by Erik Erlendsson | @Erik_Erlendsson | Like us on Facebook
July 1, 2021

TAMPA – As the Tampa Bay Lightning head to Montreal to prepare for Friday’s Game 3 of the Stanley Cup Final, the focus on goaltending continues to be strong in the battle between two former Vezina Trophy winners Andrei Vasilevskiy and Carey Price.

As the series gets closer to a conclusion and a champion this much closer to being crowned, the conversation toward potential candidates for the Conn Smythe Trophy as playoff MVP will pick up.

There are a handful of worthwhile players on each team including Nikita Kucherov, Brayden Point, Nick Suzuki and Tyler Toffoli.

But goaltending is the top of the list for both teams with both Vasilevskiy and Price putting up worthy performances having played every minute of the postseason for their respective teams.

No goaltender has won the Conn Smythe Trophy, however, since 2012 when Jonathan Quick led the L.A. Kings to title.

No player has won the Conn Smythe for the team that lost the Stanley Cup Final since Jean-Sebastien Giguere for Anaheim in 2003.

There’s been a case that perhaps Price, who has unexpectedly led the Canadiens to the Final for the first time since 1993, should garner the same consideration as Giguere did with the Ducks. The problem with that line of thinking is, as well as Price has played and he’s clearly been Montreal’s best player, he hasn’t been the best goaltender in the playoffs.

That distinction goes to Vasilevskiy, who has the strongest case not only for the best goaltending performance in these playoffs but also for the Conn Smythe that goes beyond his three series-clinching shutouts this postseason.

Kucherov hitting the 30-point mark for the second consecutive playoffs and joining hockey royalty in that distinction as only Wayne Gretzky and Mario Lemieux accomplished that feat and Point scoring a goal in nine consecutive games, the second longest streak in NHL playoff history, garnered a plethora of the headlines for Tampa Bay during the playoffs. Both of those feats are outstanding achievements that have helped the Lightning reach this point in the postseason.

One could build a case for either to be considered for the playoff MVP trophy and not be wrong. Considering that it’s been 10 year since a goaltender has won the Conn Smythe and is the only netminder to win in 14 years, it’s not a stretch to suggest either of Point or Kucherov could win.

But if this is a one-or-the-other conversation between goaltenders, Vasilevskiy is the clear favorite when the numbers are dissected even if his performance tends to get overlooked because of the team he plays for..

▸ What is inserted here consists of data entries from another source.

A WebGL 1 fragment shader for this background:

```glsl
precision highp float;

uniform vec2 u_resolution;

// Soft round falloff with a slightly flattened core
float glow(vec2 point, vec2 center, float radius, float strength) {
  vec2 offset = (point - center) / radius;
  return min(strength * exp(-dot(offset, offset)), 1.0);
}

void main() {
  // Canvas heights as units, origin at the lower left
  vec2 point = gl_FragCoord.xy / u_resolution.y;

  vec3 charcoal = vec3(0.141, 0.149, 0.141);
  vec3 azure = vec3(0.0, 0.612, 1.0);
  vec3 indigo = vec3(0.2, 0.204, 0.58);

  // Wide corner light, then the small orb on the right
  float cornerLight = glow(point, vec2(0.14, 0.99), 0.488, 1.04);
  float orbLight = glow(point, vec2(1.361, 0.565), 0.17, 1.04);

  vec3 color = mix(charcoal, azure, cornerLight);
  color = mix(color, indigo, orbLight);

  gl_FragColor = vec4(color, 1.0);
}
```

“He doesn’t get overlooked in our organization,” Lightning head coach Jon Cooper said. “It’s the mental makeup. Carey Price has a demeanor about him that it exudes confidence. And he has an ability to turn the page. He has an ability to play at big moments, and he’s grown into that. And that, I think Vasilevskiy is on that trajectory. At some point somebody has to be the best. When you look at generational players . . . somebody rises to the top. In the goaltending department, I think Carey during his time — and still his time but he’s been in the league for 15-plus years — I think torches get passed and I think Carey is still carrying the torch but it’s getting passed to guys like Vasy.”

That time might be already at hand for Vasilevskiy, who has been a finalist for the Vezina Trophy four consecutive years, won the award in 2019 and was denied his second this season when he was left off the ballot by three general managers as Marc-Andre Fleury won by a margin of nine points, a margin that could have been overcome with three additional votes.

“Night in and night out, the backbone of this team,” Lightning defenseman Ryan McDonagh said. “Can’t say enough good things about him. We certainly want to make it a little bit easier of a night than we had to for him (Wednesday), but man he’s an absolute warrior and competitor.”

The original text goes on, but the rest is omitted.